Story by Ian Guerin
LITTLE RIVER, S.C. | Samantha Smith’s says she’s phased out some of her playing goals. In lieu of her rise up the managerial ranks in a relatively short time span, sacrificing her golf game for the other side of the spectrum was inevitable. And yet, the newly minted Head Golf Professional at River Hills Golf & Country Club hasn’t stopped showing off her skills with a club in her hands. A week after her latest promotion, Smith went out on the course with a co-worker, the new title showing that it hadn’t taken the luster off her abilities.
“My game is still pretty good,” Smith said. “Could it be better? Absolutely.” For the record, Smith shot a 74 that day. From the men’s tees. After hitting the links this summer only sparingly. It was further indication of the competitive spirit that those who have watched her blossom in the last four years have seen. In that time, Smith - still recognized as Samantha Swinehart from her stellar playing days at the University of South Carolina pre-marriage - has gone from a course intern to First Assistant Head Golf Professional to Head Golf Professional and General Manager.

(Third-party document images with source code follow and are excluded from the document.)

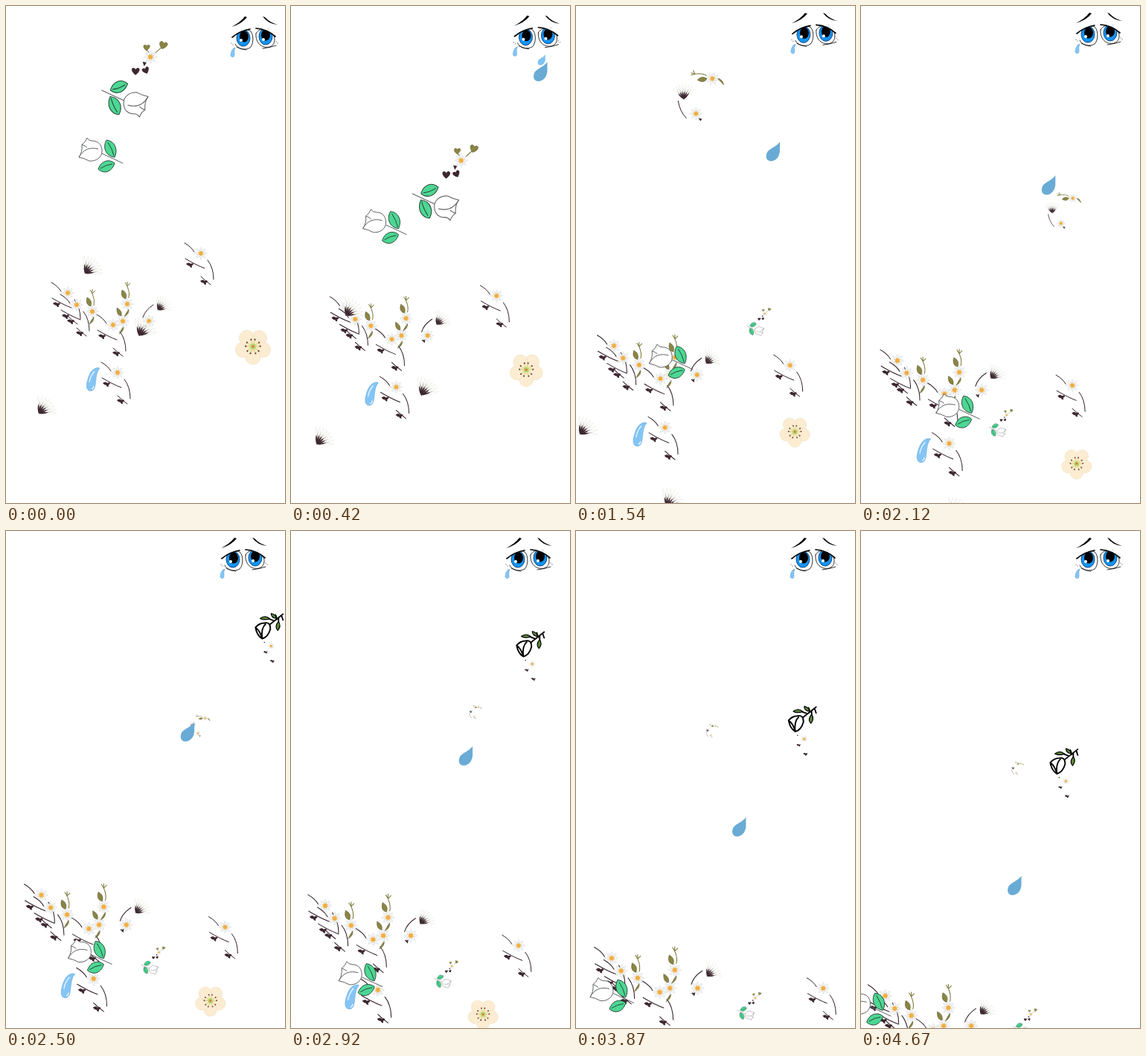
Animation of 375x667 px, one loop 4710 ms. Source, as an HTML page:

```html
<!DOCTYPE html>
<html lang="en">
<head>
<meta charset="utf-8">
<title>Falling flowers</title>
<style>
html, body { margin: 0; width: 100%; height: 100%; overflow: hidden; background: #fff; }
svg { display: block; width: 375px; height: 667px; }
.line { fill: none; stroke: #35202a; stroke-width: 1; stroke-linecap: round; }
.dark { fill: #3d2731; }
.olive { fill: #8a8543; stroke: #57532a; stroke-width: .5; }
.stem { fill: none; stroke: #7d7a3a; stroke-width: 1; }
.ink { fill: none; stroke: #000; stroke-width: .8; stroke-linecap: round; }
.edge { fill: #fff; stroke: #606365; stroke-width: 1; stroke-linejoin: round; }
.leaf { fill: #4dd793; stroke: #27483a; stroke-width: 1; }
.bold { fill: #fff; stroke: #000; stroke-width: 1.9; stroke-linejoin: round; }
.tear { fill: #84c5f5; stroke: #69a8da; stroke-width: .6; }
</style>
</head>
<body>
<svg viewBox="0 0 375 667">
<defs>
  <g id="daisy">
    <g data-ring="8 0 45"><path d="M0 0Q-3 -5 0 -8.5Q3 -5 0 0" fill="#f3f4f4" stroke="#d3d9dd" stroke-width=".5"/></g>
    <g data-ring="8 22 45"><path d="M0 0V-4" stroke="#f4c46c" stroke-width="1"/></g>
    <circle r="2.7" fill="#f0ae42"/>
  </g>

  <path id="knot" class="dark" d="M-6 -1Q-2 -4 0 -1Q4 -3 4 0Q1 1 2 4Q-1 4 -1 2Q-4 2 -6 -1Z"/>
  <path id="heart" d="M0 5C-7 0 -5 -5 -2 -4Q0 -4 0 -2Q2 -5 4 -4C7 -2 4 2 0 5"/>

  <g id="sprig">
    <path class="line" d="M-22 -14Q-13 -9 -9 -2M-21 7Q-6 16 5 20M9 9Q17 19 17 35M0 31Q5 36 13 42"/>
    <use href="#knot" x="-14" y="15"/><use href="#knot" x="5" y="38"/>
    <use href="#daisy"/>
  </g>

  <g id="green">
    <path class="stem" d="M-3 -29L0 -24L4 -28M0 -30V-24Q4 -15 2 -8"/>
    <path class="olive" d="M-7 -19Q1 -15 -2 -7Q-10 -9 -7 -19M2 7Q3 13 -4 17Q-1 11 2 7"/>
    <use href="#daisy"/>
  </g>

  <g id="bud" transform="translate(-9 9)">
    <g data-ring="8 -2 13"><path d="M0 0Q-3 -14 0 -24Q3 -14 0 0" fill="#fff" stroke="#e6e6e0" stroke-width=".5"/></g>
    <g data-ring="6 6 15"><path d="M0 0Q-1.5 -9 0 -18Q1.5 -9 0 0" fill="#aaa89c"/></g>
    <g data-ring="6 -2 17"><path class="dark" d="M0 0Q-2.2 -6 0 -13Q2.2 -6 0 0"/></g>
  </g>

  <g id="rose">
    <path class="edge" d="M14 5L42 18"/>
    <path class="edge" d="M14 2C14 10 6 16 -3 15Q-10 11 -17 10Q-12 3 -13 -7Q-9 -9 -6 -16Q-4 -12 1 -12C9 -12 14 -7 14 2Z"/>
    <path class="edge" style="fill:none" d="M-17 10C-11 -1 -2 -4 9 -1M-13 -7Q-8 -5 -6 -3"/>
    <path class="leaf" d="M20 -13C31 -12 36 -1 31 10C18 8 15 -4 20 -13M22 -10Q28 -1 30 8M31 18C24 12 13 14 9 26C17 33 27 30 31 18M28 19Q19 20 12 25"/>
  </g>

  <path id="drop" d="M9 -13V0C8 8 3 13 -3 13C-9 13 -11 7 -8 1C-5 -4 4 -6 9 -13"/>
</defs>

<g data-path="0 83 385, 1.54 51 456, 2.92 46 503, 3.87 48 573, 4.7 32 626" data-size="1 1.06 0 3.5">
  <g transform="translate(-83 -385)">
    <use href="#sprig" x="83" y="385"/><use href="#sprig" x="95" y="401"/>
    <use href="#sprig" x="144" y="428"/><use href="#sprig" x="150" y="492"/>
    <use href="#green" x="116" y="410"/><use href="#green" x="163" y="400"/>
    <path class="olive" d="M149 405Q157 409 155 416Q148 415 149 405M158 430Q159 436 152 440Q155 434 158 430"/>
    <use href="#daisy" x="157" y="423"/>
    <g transform="translate(192 423)">
      <path class="line" d="M-8 -5Q-5 -15 6 -22"/>
      <path class="dark" d="M-8 6L-3 5L-4 10Z"/>
      <use href="#bud" transform="translate(19 -22) scale(.78)"/>
      <use href="#daisy"/>
    </g>
    <g transform="translate(117 501)">
      <path class="tear" d="M9 -15C3 -17 -4 -12 -7 0C-11 12 -7 17 -1 15C6 12 1 -6 9 -15"/>
      <path d="M2 -11Q-4 -4 -5 4M1 9Q1 12 -2 13" fill="none" stroke="#e9f6ff" stroke-width="1.3"/>
    </g>
  </g>
</g>

<g data-path="0 262 332, .87 292 451, 2.12 284 509, 3.87 332 613, 4.7 385 735"><use href="#sprig"/></g>

<g data-path="0 115 350, .87 47 468, 2.12 -14 650"><use href="#bud"/></g>
<g data-path="0 186 432, .87 178 599, 1.54 129 661, 2.5 131 680"><use href="#bud" transform="rotate(-10)"/></g>
<g data-path="0 53 538, .87 33 624, 1.54 10 690"><use href="#bud"/></g>

<g data-path="0 332 457, .87 299 522, 2.12 290 614, 3.87 220 690" data-size="1.17 1 0 .87">
  <g data-ring="5 36 72"><circle cy="-12" r="8.7" fill="#fbecd2" stroke="#f3e2c3" stroke-width=".6"/></g>
  <circle r="6" fill="#f7eab8"/>
  <g data-ring="5 0 72"><path d="M0 0L-2 -7M0 0L2 -7" stroke="#c9cf86" stroke-width=".7"/><circle cx="-2.2" cy="-8" r="1" fill="#75452f"/><circle cx="2.2" cy="-8" r="1" fill="#75452f"/></g>
  <circle r="3.2" fill="#b4d36c"/><circle r="1.4" fill="#e2704c"/>
</g>

<g data-path="0 115 193, .87 112 393, 2.12 118 536, 2.92 81 594, 4.7 -3 634"><use href="#rose"/></g>

<g data-path="0 173 132, .87 245 422, 1.54 246 436, 2.12 188 572, 3.87 233 650, 4.7 220 673" data-size="1.06 .39 .87 1.54">
  <use href="#rose" transform="rotate(180)"/>
  <path class="stem" d="M26 -65L35 -73M14 -70L18 -66"/>
  <use href="#heart" class="olive" transform="translate(36 -75) rotate(15)"/>
  <use href="#heart" class="olive" transform="translate(15 -72) scale(.8)"/>
  <use href="#heart" class="dark" x="1" y="-42"/>
  <use href="#heart" class="dark" transform="translate(14 -43) rotate(-25) scale(.9)"/>
  <path class="dark" d="M10 -54L15 -53L12 -48Z"/>
  <use href="#daisy" x="20" y="-60"/>
</g>

<g data-path="0 343 -143, 1.54 161 144, 2.12 269 292, 2.92 246 249, 3.87 181 274, 4.7 210 327" data-size="1 .27 1.54 2.92">
  <path class="line" d="M-24 -17Q-22 -3 -13 6"/>
  <path class="dark" d="M3 6L8 7L6 10Z"/>
  <use href="#bud" transform="translate(-16 -30) rotate(-43) scale(.85)"/>
  <use href="#green" transform="translate(22 -47) rotate(-75)"/>
  <use href="#daisy"/>
</g>

<g data-path="2.17 388 108, 2.74 316 152, 3.25 311 168, 3.95 295 269, 4.7 264 317">
  <path class="ink" style="stroke-width:1.8" d="M7 -7L26 -22M18 -15L16 -21M20 -17L20 -10M14 -13L6 -16M24 -20L26 -14"/>
  <path class="bold" d="M-11 -4Q-6 -10 1 -10Q9 -12 9 -2Q6 9 -2 11Q-9 7 -11 -4ZM-11 -4Q-5 0 -2 11Q-4 -3 3 -9"/>
  <path d="M-5 -16Q2 -21 8 -16Q2 -13 -5 -16M10 -23Q17 -21 17 -16Q10 -17 10 -23M20 -12Q24 -6 19 0Q14 -5 20 -12" fill="#5d8a3c" stroke="#000" stroke-width="1.2"/>
  <use href="#daisy" transform="translate(10 21) scale(.55)"/>
  <use href="#knot" transform="translate(3 29) scale(.55)"/><use href="#knot" transform="translate(12 41) scale(.6)"/>
  <circle class="dark" cx="1" cy="16" r=".8"/>
</g>

<g data-path="0 390 0, .87 279 151, 1 275 158" data-size=".55 0 .87 1"><use href="#drop" fill="#7fc3f3"/></g>
<g data-path="0 392 10, .87 274 173, 1.54 265 195, 2.92 235 302, 4.7 206 479"><use href="#drop" fill="#69abd5"/></g>

<g data-path="0 334 42, 1.65 320 37">
  <path d="M-31 -14Q-19 -20 -13 -28L-10 -27Q-17 -18 -31 -14M11 -28L14 -27Q20 -20 31 -17Q18 -18 11 -28"/>
  <path class="ink" d="M-27 -2C-22 -10 -10 -13 -5 -8C-1 -3 -1 9 -6 14C-13 18 -23 16 -26 9M2 -5C5 -12 19 -14 25 -5C29 3 27 11 20 13C10 15 1 8 2 -5"/>
  <g fill="#1593f0" stroke="#063e78" stroke-width=".9">
    <ellipse cx="-15" cy="1" rx="9" ry="11"/><ellipse cx="15" cy="-1" rx="9" ry="11"/>
  </g>
  <ellipse cx="-14" cy="-1" rx="6" ry="7.5"/><ellipse cx="15" cy="-3" rx="6" ry="7.5"/>
  <g fill="#fff">
    <circle cx="-18" cy="4" r="2"/><circle cx="12" cy="3" r="2"/>
    <path d="M-29 -2Q-18 -10 -6 -11L-10 -14L-28 -6ZM2 -12Q18 -11 28 -1V-6L14 -14Z"/>
  </g>
  <path class="ink" style="stroke-width:1.7" d="M-30 0Q-19 -9 -6 -11M2 -12Q17 -11 28 -1"/>
  <path class="ink" d="M-24 13Q-18 16 -11 17M11 15Q20 14 29 11M-31 8h.1M-29 10h.1M29 6h.1M31 8h.1"/>
  <path class="tear" d="M-26 14Q-29 14 -31 19Q-33 25 -31 26Q-27 28 -27 23Q-28 18 -26 14"/>
</g>
</svg>

<script>
const LOOP = 4710, FPS = 24;
const numbers = text => text.trim().split(/\s+/).map(Number);
const clamp = v => Math.min(1, Math.max(0, v));
const smooth = k => k * k * (3 - 2 * k);
const mix = (a, b, k) => a + (b - a) * k;

// data-ring repeats the content around its origin: count, first angle, step.
for (const el of document.querySelectorAll('[data-ring]')) {
  const [count, first, step] = numbers(el.dataset.ring);
  const part = el.innerHTML;
  el.innerHTML = Array.from({ length: count }, (_, i) =>
    `<g transform="rotate(${first + i * step})">${part}</g>`).join('');
}

// data-path: turning points as seconds, x, y. data-size: from, to, start, end.
const parts = [...document.querySelectorAll('[data-path]')].map(el => ({
  el,
  path: el.dataset.path.split(',').map(numbers),
  size: numbers(el.dataset.size || '1 1 0 1')
}));

function placeAt(path, t) {
  const i = Math.max(1, path.findLastIndex(([start]) => start <= t) + 1);
  const a = path[i - 1], b = path[i] || a;
  const k = clamp((t - a[0]) / (b[0] - a[0] || 1));
  return [mix(a[1], b[1], k), mix(a[2], b[2], k)];
}

function draw(ms) {
  const t = Math.floor((ms % LOOP + 5.01) * FPS / 1000) / FPS;
  for (const { el, path, size: [from, to, start, end] } of parts) {
    const scale = mix(from, to, smooth(clamp((t - start) / (end - start))));
    el.setAttribute('transform', `translate(${placeAt(path, t)}) scale(${scale})`);
  }
}

const begin = performance.now();
function tick() {
  draw(performance.now() - begin);
  requestAnimationFrame(tick);
}
tick();
</script>
</body>
</html>
```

The fact that she did all that before the age of 27 isn’t a surprise.
She’s always been a quick study. As a sophomore at Lancaster (Ohio) High School outside Columbus, she earned the first of three All-State honors. In her first season at South Carolina, she was named to the All-SEC Freshman Team after leading the squad in top-20 finishes. (As a senior, she led the Gamecocks in scoring average and at the time of her graduation, left school with two of the top-10 season averages in school history.) And three months after that, following a shot at LPGA Qualifying School and some mini-tour events in Florida, she started the professional climb at River Hills. Smith spent nearly two years there cutting her teeth before doing shorter stints at Grande Dunes Resort Course and TPC of Myrtle Beach.
By the time she returned to River Hills in May of 2017, she had nearly a year of PGA Certification under her belt. When the course needed a new boss, the application and interview processes continued to divulge her strengths. “Right when Sam started working at both Grande Dunes and TPC, it was evident that she had all of the qualities you would want in a golf professional,” said Founders Group International Director of Golf Operations Matt Daly. “She was always very courteous and professional to all of our members and guests. She would stay engaged with every golfer to make sure that we were exceeding their expectations. She was also great at networking within the industry. When we were going through the hiring process for River Hills, it was amazing to see how many people reached out to us to endorse Sam for this position. That just speaks to how well she is respected in the industry.”
At the time of Smith’s promotion - which happened in August of 2018 - she was also one of just two women (along with Tradition Golf Club’s Christa Bodensteiner, also the South End Regional Manager) working as a Head Golf Professional at a Grand Strand course. “It’s kind of cool to be a part of that small group,” she said. “But I think going forward, it’s something you’ll see more of. It is exciting. There are two of us. Hopefully there will be more down the road.” As Smith has proven, it can certainly happen quickly.
For her, the avenue to her current position developed despite deciding to take that path not all that long ago. She initially set her mind to a post-college playing career, not one in management. Only after seeing the potential for the latter progressing so fast did the change happen. “I found out I liked the business,” Smith said. “I decided I could be a professional and run a facility.” Now she is.